A declaration on the Panamá Canal, the very year when our continent is being historically vindicated with an action attained with everybody’s support and that we all welcome.
A declaration on the reconstruction and transformation of Central America was also adopted. This is vital for tens of millions of brothers and sisters in that region of our continent so badly in need of support and so badly in need to see promises delivered. I mean the big promises because we are aware of countries like Spain and others that have delivered on their promises, which were generous albeit limited by their possibilities. That is why yesterday I referred to the big promises that are never delivered.
A declaration on the Malvinas [Faulkland islands], an extremely important issue that has led to bloody wars and that should be solved peacefully and not with the force of weapons but with moral force and by the law was approved.
A declaration on the peace process in Colombia; that issue is a major source of concern and its solution will have far-reaching implications for the realization of our dreams of unity and integration as soon as we need them.
A declaration on the peace accords between Ecuador and Peru. That is an extraordinary and historic event associated to a feud that dates back centuries. It was signed this year following the initiative of leaders from Latin America and from both countries that courageously defied the obstacles poised in the way to the solution of such a longstanding and contentious subject.
A declaration was also adopted on the follow-up of the European Union-Latin America-Caribbean Summit, an issue of major strategic significance.
Finally, a declaration on the consolidation of friendship and integration between Chile and Peru, something absolutely new and so recent that we learned of it just a few days ago.

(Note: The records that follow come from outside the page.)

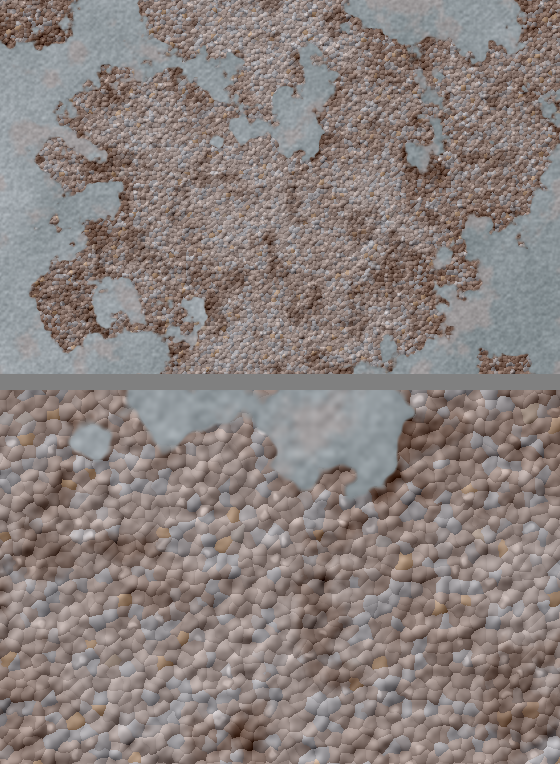
Top: the whole. Bottom: its middle third, enlarged.
This texture is drawn by a WebGL 1 fragment shader. Its source:

```glsl
precision highp float;

// Weathered blue-grey painted metal, broken by a broad field and islands of rust.
// Layered noise places the rust, rims darken it, and small lit cells
// with random tints form its granular crust.

uniform vec2 u_resolution;

const vec3 PAINT_LIGHT = vec3(0.635, 0.660, 0.680);
const vec3 PAINT_DARK = vec3(0.485, 0.525, 0.540);
const vec3 PAINT_PINK = vec3(0.640, 0.600, 0.595);
const vec3 RUST_PALE = vec3(0.595, 0.545, 0.530);
const vec3 RUST_BROWN = vec3(0.440, 0.345, 0.300);
const vec3 RUST_DEEP = vec3(0.310, 0.210, 0.160);
const vec3 GRAIN_BLUE = vec3(0.560, 0.575, 0.605);
const vec3 GRAIN_OCHRE = vec3(0.610, 0.470, 0.340);

float hash(vec2 p) {
  return fract(sin(dot(p, vec2(127.1, 311.7))) * 43758.5453);
}

float noise(vec2 p) {
  vec2 i = floor(p);
  vec2 f = fract(p);
  f = f * f * (3.0 - 2.0 * f);
  float low = mix(hash(i), hash(i + vec2(1.0, 0.0)), f.x);
  float high = mix(hash(i + vec2(0.0, 1.0)), hash(i + 1.0), f.x);
  return mix(low, high, f.y);
}

float fbm(vec2 p) {
  float sum = 0.0;
  float amplitude = 0.5;
  for (int i = 0; i < 5; i++) {
    sum += amplitude * noise(p);
    p = mat2(1.6, 1.2, -1.2, 1.6) * p + 17.3;
    amplitude *= 0.5;
  }
  return sum / 0.97;
}

// Nearest jittered grain: offset to its centre in xy, its random value in z.
vec3 grainCell(vec2 p) {
  vec2 home = floor(p);
  vec3 nearest = vec3(2.0, 2.0, 0.0);
  for (int y = -1; y <= 1; y++) {
    for (int x = -1; x <= 1; x++) {
      vec2 id = home + vec2(float(x), float(y));
      vec2 centre = id + 0.1 + 0.8 * vec2(hash(id), hash(id + 41.7));
      vec2 offset = p - centre;
      if (dot(offset, offset) < dot(nearest.xy, nearest.xy)) {
        nearest = vec3(offset, hash(id + 83.1));
      }
    }
  }
  return nearest;
}

// Slope of fine noise toward the light at the upper left.
float relief(vec2 p, float scale) {
  vec2 q = p * scale;
  return noise(q) - noise(q + vec2(-0.35, 0.6));
}

// The rust field in the middle, widening toward the bottom.
float rustField(vec2 p) {
  float wobble = 0.22 * (fbm(p * 3.0 + 9.0) - 0.5);
  float halfWidth = mix(0.42, 0.30, p.y);
  float distanceToAxis = abs(p.x + wobble - 0.68);
  return 1.0 - smoothstep(halfWidth - 0.10, halfWidth + 0.08, distanceToAxis);
}

vec3 paintColor(vec2 p) {
  float shade = 0.26 + 0.30 * smoothstep(0.3, 1.1, p.x);
  shade += 1.3 * (fbm(p * vec2(7.0, 4.5) + 31.0) - 0.5);
  vec3 color = mix(PAINT_LIGHT, PAINT_DARK, clamp(shade, 0.0, 1.0));
  float stain = smoothstep(0.54, 0.72, fbm(p * 14.0 + 57.0));
  color = mix(color, PAINT_PINK, 0.65 * stain);
  float speckle = noise(p * 190.0) + noise(p * 95.0 + 5.0) - 1.0;
  return color + 0.055 * speckle + 0.07 * relief(p, 120.0);
}

vec3 rustColor(vec2 p, float field, float rim) {
  float age = 0.58 - 0.36 * field + 1.5 * (fbm(p * 8.0 + 73.0) - 0.5);
  vec3 color = mix(RUST_PALE, RUST_BROWN, clamp(age + 0.35 * rim, 0.0, 1.0));
  vec3 grain = grainCell(p * 92.0 + 0.5 * noise(p * 150.0));
  color = mix(color, GRAIN_BLUE, 0.65 * smoothstep(0.62, 0.80, grain.z));
  color = mix(color, GRAIN_OCHRE, 0.70 * smoothstep(0.95, 0.97, grain.z));
  float pits = smoothstep(0.57, 0.72, fbm(p * 19.0 + 11.0));
  color = mix(color, RUST_DEEP, pits * (0.45 + 0.30 * rim));
  float light = dot(grain.xy, vec2(-0.10, 0.17)) - 0.14 * dot(grain.xy, grain.xy);
  light += 0.20 * relief(p, 75.0) + 0.16 * relief(p, 140.0);
  float glint = smoothstep(0.90, 0.94, hash(vec2(grain.z, 3.7)));
  glint *= 1.0 - smoothstep(0.15, 0.45, length(grain.xy));
  return color + light + 0.025 + 0.14 * glint;
}

void main() {
  vec2 p = gl_FragCoord.xy / u_resolution.y;
  float field = rustField(p);
  float growth = fbm(p * 6.0 + 4.0) - 0.545 + 0.19 * field;
  growth += 0.07 * (noise(p * 42.0) - 0.5) + 0.04 * (noise(p * 90.0) - 0.5);
  float mask = smoothstep(-0.018, 0.018, growth);
  float rim = 1.0 - smoothstep(0.02, 0.11, growth);
  float shadow = smoothstep(-0.05, 0.0, growth);
  vec3 paint = paintColor(p) - 0.035 * shadow;
  vec3 color = mix(paint, rustColor(p, field, rim), mask);
  gl_FragColor = vec4(clamp(color, 0.0, 1.0), 1.0);
}
```
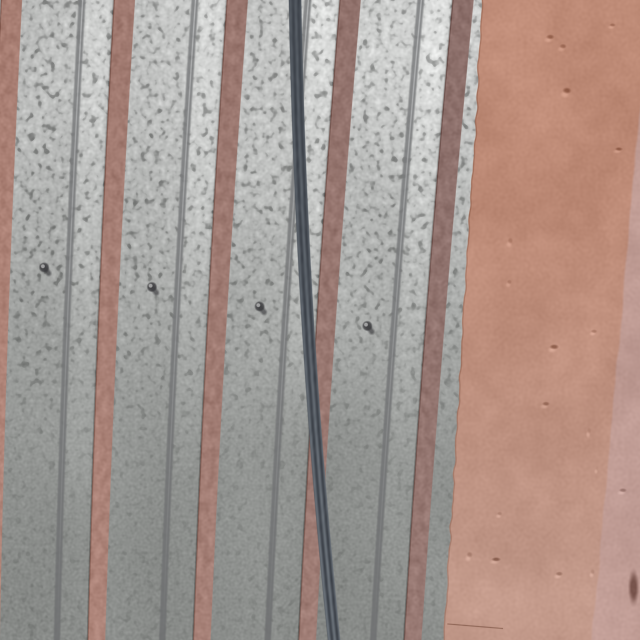
Write a Shadertoy shader that draws this texture.

```glsl
// Galvanized ribbed sheet with red stripes, screws and a hanging cable, beside a painted wall.

// Layout, in canvas units; pairs hold (bottom, top)
const vec2 STRIPE_ORIGIN = vec2(-0.014, 0.018);
const vec2 STRIPE_PITCH = vec2(0.1647, 0.1764);
const vec2 STRIPE_HALF = vec2(0.083, 0.094);    // fraction of the pitch
const vec2 SHEET_EDGE = vec2(0.693, 0.754);
const vec2 WALL_CORNER = vec2(0.925, 1.015);
const float STRIPE_BOW = 0.004;
const float GROOVE_POS = 0.625;                 // fraction of the pitch
const float GROOVE_HALF = 0.030;
const float CABLE_HALF = 0.0098;
const int SCREW_COUNT = 4;
const vec2 SCREW_START = vec2(0.069, 0.582);
const vec2 SCREW_STEP = vec2(0.1683, -0.0304);
const float SCREW_RADIUS = 0.0072;
const int PIT_COUNT = 18;
const float SOFTNESS = 0.0013;

// Colours
const vec3 METAL_LOW = vec3(0.54, 0.55, 0.54);
const vec3 METAL_HIGH = vec3(0.73, 0.735, 0.73);
const vec3 GROOVE_TONE = vec3(0.43, 0.435, 0.44);
const vec3 STRIPE_LEFT = vec3(0.66, 0.48, 0.43);
const vec3 STRIPE_RIGHT = vec3(0.53, 0.41, 0.39);
const vec3 WALL_LOW = vec3(0.75, 0.59, 0.53);
const vec3 WALL_HIGH = vec3(0.74, 0.54, 0.46);
const vec3 WALL_SIDE = vec3(0.75, 0.61, 0.58);
const vec3 CABLE_DARK = vec3(0.25, 0.27, 0.30);
const vec3 CABLE_LIGHT = vec3(0.45, 0.48, 0.51);
const vec3 SCREW_DARK = vec3(0.23, 0.23, 0.24);

vec2 hash2(vec2 p) {
    vec3 q = fract(p.xyx * vec3(0.1031, 0.1030, 0.0973));
    q += dot(q, q.yzx + 33.33);
    return fract((q.xx + q.yz) * q.zy);
}

float cornerGradient(vec2 cell, vec2 f, vec2 corner) {
    return dot(hash2(cell + corner) * 2.0 - 1.0, f - corner);
}

float gradientNoise(vec2 p) {
    vec2 cell = floor(p), f = p - cell;
    vec2 w = f * f * (3.0 - 2.0 * f);
    return mix(mix(cornerGradient(cell, f, vec2(0, 0)), cornerGradient(cell, f, vec2(1, 0)), w.x),
               mix(cornerGradient(cell, f, vec2(0, 1)), cornerGradient(cell, f, vec2(1, 1)), w.x), w.y);
}

float inside(float dist, float soft) { return 1.0 - smoothstep(-soft, soft, dist); }

float ends(vec2 bottomTop, float y) { return mix(bottomTop.x, bottomTop.y, y); }

float segmentDist(vec2 p, vec2 a, vec2 b) {
    vec2 ab = b - a;
    return length(p - a - ab * clamp(dot(p - a, ab) / dot(ab, ab), 0.0, 1.0));
}

vec3 sheet(vec2 p, float soft) {
    // Spangled zinc, brighter and rougher toward the top
    float rough = mix(0.2, 1.0, smoothstep(0.2, 0.75, p.y));
    float spangle = gradientNoise(p * vec2(92, 78)) + 0.6 * gradientNoise(p * 150.0 + 40.0);
    vec3 col = mix(METAL_LOW, METAL_HIGH, smoothstep(0.1, 0.95, p.y)) + 0.09 * p.x * p.y;
    col += rough * (0.12 * spangle - 0.17 * smoothstep(0.1, 0.5, -spangle));
    col += 0.05 * gradientNoise(p * vec2(9, 5)) + 0.06 * gradientNoise(p * 210.0);

    // Ribs share one slanting, slightly widening grid
    float pitch = ends(STRIPE_PITCH, p.y);
    float bow = STRIPE_BOW * 4.0 * p.y * (1.0 - p.y);
    float u = (p.x - ends(STRIPE_ORIGIN, p.y) + bow) / pitch;
    float s = soft / pitch;
    float groove = fract(u) - GROOVE_POS;
    col += 0.07 * p.y * inside(abs(groove - 0.15) - 0.11, 0.03);
    col = mix(col, GROOVE_TONE + 0.06 * p.y, 0.85 * inside(abs(groove) - GROOVE_HALF, s * 1.6));
    col += 0.16 * p.y * inside(abs(groove - 0.005) - 0.006, s);

    // Red stripes, dulled toward the right, with a dark left lip
    float offset = u - round(u), halfWidth = ends(STRIPE_HALF, p.y);
    vec3 red = mix(STRIPE_LEFT, STRIPE_RIGHT, clamp(p.x / 0.72 + 0.15 * (p.y - 0.5), 0.0, 1.0));
    red += 0.05 * (1.0 - p.y) + 0.09 * gradientNoise(p * vec2(95, 60)) + 0.05 * gradientNoise(p * 190.0);
    col = mix(col, red, 0.94 * inside(abs(offset) - halfWidth, s));
    col -= 0.15 * inside(abs(offset + halfWidth) - 0.009, s);

    // Screws with a glint and a short cast shadow
    for (int i = 0; i < SCREW_COUNT; i++) {
        vec2 q = p - SCREW_START - SCREW_STEP * float(i);
        float shadow = segmentDist(q, vec2(0), vec2(0.007, -0.009)) - 0.004;
        col = mix(col, SCREW_DARK, 0.65 * inside(shadow, soft * 2.0));
        col = mix(col, SCREW_DARK, 0.8 * inside(length(q) - SCREW_RADIUS, soft * 1.5));
        col = mix(col, vec3(0.72), 0.8 * inside(length(q + vec2(0.002, -0.002)) - 0.003, soft));
    }
    return col;
}

vec3 wall(vec2 p, float soft) {
    vec3 col = mix(WALL_LOW, WALL_HIGH, smoothstep(0.0, 0.8, p.y));
    float corner = ends(WALL_CORNER, p.y) + 0.004 * gradientNoise(p * 22.0);
    col = mix(col, WALL_SIDE, inside(corner - p.x, soft * 2.0));
    col += 0.06 * gradientNoise(p * 8.0) + 0.035 * gradientNoise(p * 35.0) + 0.03 * gradientNoise(p * 170.0);

    // Scattered pits, each with a lit lower rim
    for (int i = 0; i < PIT_COUNT; i++) {
        vec2 rnd = hash2(vec2(i, 7)), shape = hash2(vec2(i, 19));
        vec2 q = (p - vec2(mix(0.72, 0.98, rnd.x), rnd.y)) / mix(vec2(0.6), vec2(1.8, 1.3), shape);
        col -= 0.22 * shape.x * inside(length(q) - 0.003, soft * 1.5);
        col += 0.08 * inside(length(q + vec2(0.002, 0.005)) - 0.003, soft * 2.0);
    }
    // Hairline crack and side stain
    col -= 0.2 * inside(segmentDist(p, vec2(0.70, 0.025), vec2(0.785, 0.018)) - 0.0008, soft);
    return col - 0.28 * inside(length((p - vec2(0.99, 0.082)) / vec2(0.3, 1)) - 0.021, 0.012);
}

void mainImage(out vec4 fragColor, in vec2 fragCoord) {
    vec2 p = fragCoord / iResolution.xy;
    float soft = max(SOFTNESS, 0.8 / iResolution.y);

    // Sheet over wall, with a ragged shaded edge
    float edge = p.x - ends(SHEET_EDGE, p.y) - 0.004 * gradientNoise(vec2(p.y * 45.0, 3.5));
    vec3 col = mix(wall(p, soft), sheet(p, soft), inside(edge, soft));
    col -= 0.10 * inside(abs(edge - 0.001) - 0.001, soft);

    // Cable sagging to the right, ribbed along its length
    float drop = 1.0 - p.y;
    float across = (p.x - 0.461 - 0.018 * drop - 0.043 * drop * drop) / CABLE_HALF;
    float ridge = 0.5 + 0.5 * cos(across * 7.0 - 0.8);
    vec3 cable = mix(CABLE_DARK, CABLE_LIGHT, ridge * (0.35 + 0.45 * drop));
    cable += 0.04 * gradientNoise(p * vec2(200, 60));
    col = mix(col, cable, inside(abs(across) - 1.0, soft / CABLE_HALF));

    fragColor = vec4(clamp(col, 0.0, 1.0), 1.0);
}
```
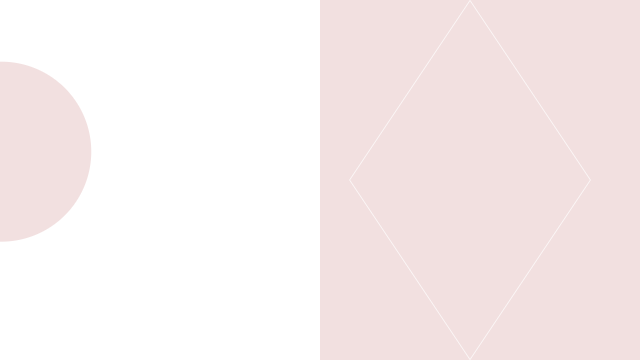
A Shadertoy shader for this background:

```glsl
// Flat two-tone layout: a white half with a blush disc cut by the left edge,
// and a blush half carrying a thin white diamond outline.
// Shapes are signed distances, in units of canvas height, with box-filtered edges.

const vec3 WHITE = vec3(1.0);
const vec3 BLUSH = vec3(0.949, 0.878, 0.878);

const float PANEL_START = 0.5;                    // fraction of the width
const vec2  DISC_CENTER = vec2(0.0035, 0.5787);
const float DISC_RADIUS = 0.25;
const vec2  DIAMOND_OFFSET = vec2(0.4167, 0.0);   // from the canvas center
const vec2  DIAMOND_HALF = vec2(0.3345, 0.4988);
const float LINE_WIDTH = 0.0022;
const float LINE_OPACITY = 0.8;

// Share of a pixel that lies inside a shape
float coverage(float dist, float pixel) {
    return clamp(0.5 - dist / pixel, 0.0, 1.0);
}

// Distance to the edge lines of a diamond
float diamondDistance(vec2 p, vec2 halfSize) {
    vec2 q = abs(p) / halfSize;
    return (q.x + q.y - 1.0) * halfSize.x * halfSize.y / length(halfSize);
}

void mainImage(out vec4 fragColor, in vec2 fragCoord) {
    float pixel = 1.0 / iResolution.y;
    vec2 p = fragCoord * pixel;
    vec2 canvas = iResolution.xy * pixel;

    // Blush panel and disc on white
    float panel = coverage(PANEL_START * canvas.x - p.x, pixel);
    float disc = coverage(length(p - DISC_CENTER) - DISC_RADIUS, pixel);
    vec3 color = mix(WHITE, BLUSH, max(panel, disc));

    // Hairline diamond: outer fill minus inner fill
    float edge = diamondDistance(p - 0.5 * canvas - DIAMOND_OFFSET, DIAMOND_HALF);
    float outline = coverage(edge - 0.5 * LINE_WIDTH, pixel)
                  - coverage(edge + 0.5 * LINE_WIDTH, pixel);
    color = mix(color, WHITE, LINE_OPACITY * outline);

    fragColor = vec4(color, 1.0);
}
```
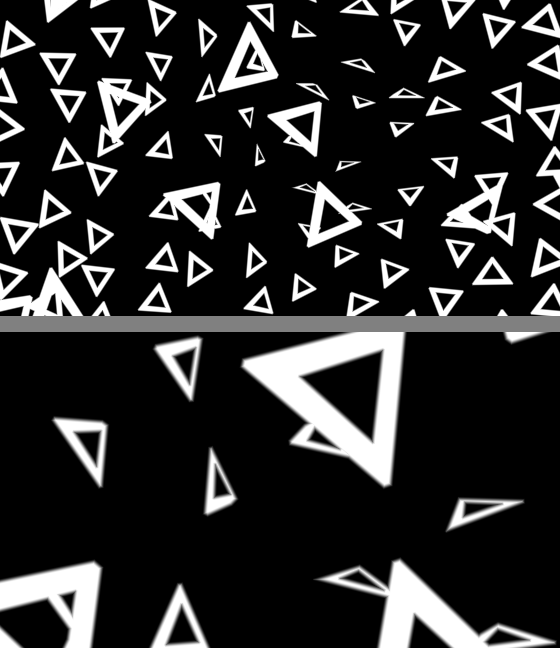
Top: the whole. Bottom: its middle third, enlarged.
Reproduce this pattern procedurally as a WebGL 2 fragment shader.

```glsl
#version 300 es
precision highp float;
// Tumbling white triangle frames on black, seen in perspective.
// A staggered grid of small frames turns edge-on near the middle, and
// a coarse grid adds large ones; each frame is a convex distance minus its hole.

uniform vec2 u_resolution;
out vec4 fragColor;

const float TAU = 6.2831853;

// Sineless hash: cell and seed to three values in 0..1
vec3 hash3(vec2 cell, float seed) {
    vec3 q = fract(vec3(cell.xyx + seed) * vec3(0.1031, 0.1030, 0.0973));
    q += dot(q, q.yxz + 33.33);
    return fract((q.xxy + q.yzz) * q.zyx);
}

// One triangle corner, spun in its plane, tilted by yaw, projected, turned to axis
vec2 corner(float index, float size, vec3 pose) {
    float angle = pose.x + index * TAU / 3.0;
    vec2 v = size * vec2(cos(angle), sin(angle));
    float depth = 1.0 + 0.4 * v.x * sin(pose.y);
    v.x *= cos(pose.y);
    float c = cos(pose.z), s = sin(pose.z);
    return mat2(c, s, -s, c) * v / depth;
}

// Signed distance to a projected triangle with slightly clipped tips
float triangle(vec2 p, float size, float clip, vec3 pose) {
    float d = -1e3;
    for (int k = 0; k < 3; k++) {
        vec2 a = corner(float(k), size, pose);
        vec2 b = corner(float(k + 1), size, pose);
        vec2 edge = normalize(b - a);
        d = max(d, dot(p - a, vec2(edge.y, -edge.x)));
        d = max(d, dot(p - a, normalize(a)) + clip);
    }
    return d;
}

float frame(vec2 p, float radius, vec3 pose) {
    p /= radius;
    float outer = triangle(p, 1.0, 0.06, pose);
    float hole = triangle(p, 0.51, 0.0, pose);
    return radius * max(outer, -hole);
}

// Small frames: larger outward, flattened around the middle
float smallFrames(vec2 p) {
    float d = 1e3;
    vec2 home = floor(p / 0.155);
    for (int j = -1; j <= 1; j++)
    for (int i = -1; i <= 1; i++) {
        vec2 cell = home + vec2(i, j);
        vec3 h = hash3(cell + 50.0, 3.0);
        vec3 g = hash3(cell + 50.0, 17.0);
        vec2 stagger = vec2(0.5, 0.5 + 0.5 * mod(cell.x, 2.0));
        vec2 center = 0.155 * (cell + stagger + 0.45 * (h.xy - 0.5));
        vec2 offset = center - vec2(0.15, 0.1);
        float yaw = 1.25 * exp(-2.5 * dot(offset, offset)) + 0.25 * (h.z - 0.5);
        float axis = 1.5 * smoothstep(-0.2, 0.25, center.x) + 0.5 * (g.x - 0.5);
        float spin = 1.6 + 2.0 * center.x - center.y + 1.4 * (g.y - 0.5) - axis;
        float radius = 0.046 + 0.032 * length(center) + 0.008 * (g.z - 0.5);
        d = min(d, frame(p - center, radius, vec3(spin, yaw, axis)));
    }
    return d;
}

// Large frames: sparse, freely tilted, mostly pointing up or left
float largeFrames(vec2 p) {
    float d = 1e3;
    vec2 home = floor(p / 0.39);
    for (int j = -1; j <= 1; j++)
    for (int i = -1; i <= 1; i++) {
        vec2 cell = home + vec2(i, j);
        vec3 h = hash3(cell + 80.0, 7.0);
        vec3 g = hash3(cell + 80.0, 29.0);
        if (h.z > 0.93) continue;
        vec2 center = 0.39 * (cell + 0.5 + 0.65 * (h.xy - 0.5));
        float axis = 1.2 * (g.x - 0.5);
        float spin = 1.6 + 1.5 * g.y - axis;
        float yaw = 0.3 + 0.7 * g.z;
        float radius = 0.115 + 0.035 * fract(7.0 * h.z);
        d = min(d, frame(p - center, radius, vec3(spin, yaw, axis)));
    }
    return d;
}

void main() {
    // Height is one unit, measured from the middle of the canvas
    vec2 p = (gl_FragCoord.xy - 0.5 * u_resolution) / u_resolution.y;
    float d = min(smallFrames(p), largeFrames(p));
    float ink = 1.0 - smoothstep(-0.003, 0.003, d);
    fragColor = vec4(vec3(ink), 1.0);
}
```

Eight major issues have been successfully settled and it can be said that we were all supportive. Would it not be fair to say that this has been a fruitful year?
Obviously, everyone could express his viewpoints in absolute freedom during the debates. Everyone presented his own particular experiences since there are many differences in the situation of each country, their main production items, their possibilities. However, they all move in the same direction in search for solutions to the crucial problems affecting the countries in our Ibero-American world and to crucial world problems waiting to be solved.
A spirit of unity and great awareness prevailed. Later, in the afternoon, when we should have discussed the most complicated issues, we found that we had no complex problem to discuss. Then, we used our time to approach in friendly and fraternal terms, like a family, all kinds of questions both philosophic and historic and we lamented not to have more time to continue our discussions. There, the importance of an open, friendly dialogue was proved when we could listen to each other and get to know each other better.
That would be a fair description of the afternoon session.
It seems to me that we can rightly point out that it has been an excellent Summit. We do not mean it in terms of national pride, that is, because it was held in our country, but rather for the expertise we have come to accumulate and our hopes that every summit in the future will be better.
This is what I had to say to you and as I promised not to take long, I must oblige.
I say good-bye to you all with optimism and confidence in our future although it will be a hazardous road ahead. The future struggles will be harder than the past but I am confident about the future.
Ever onward to victory! (OVATION)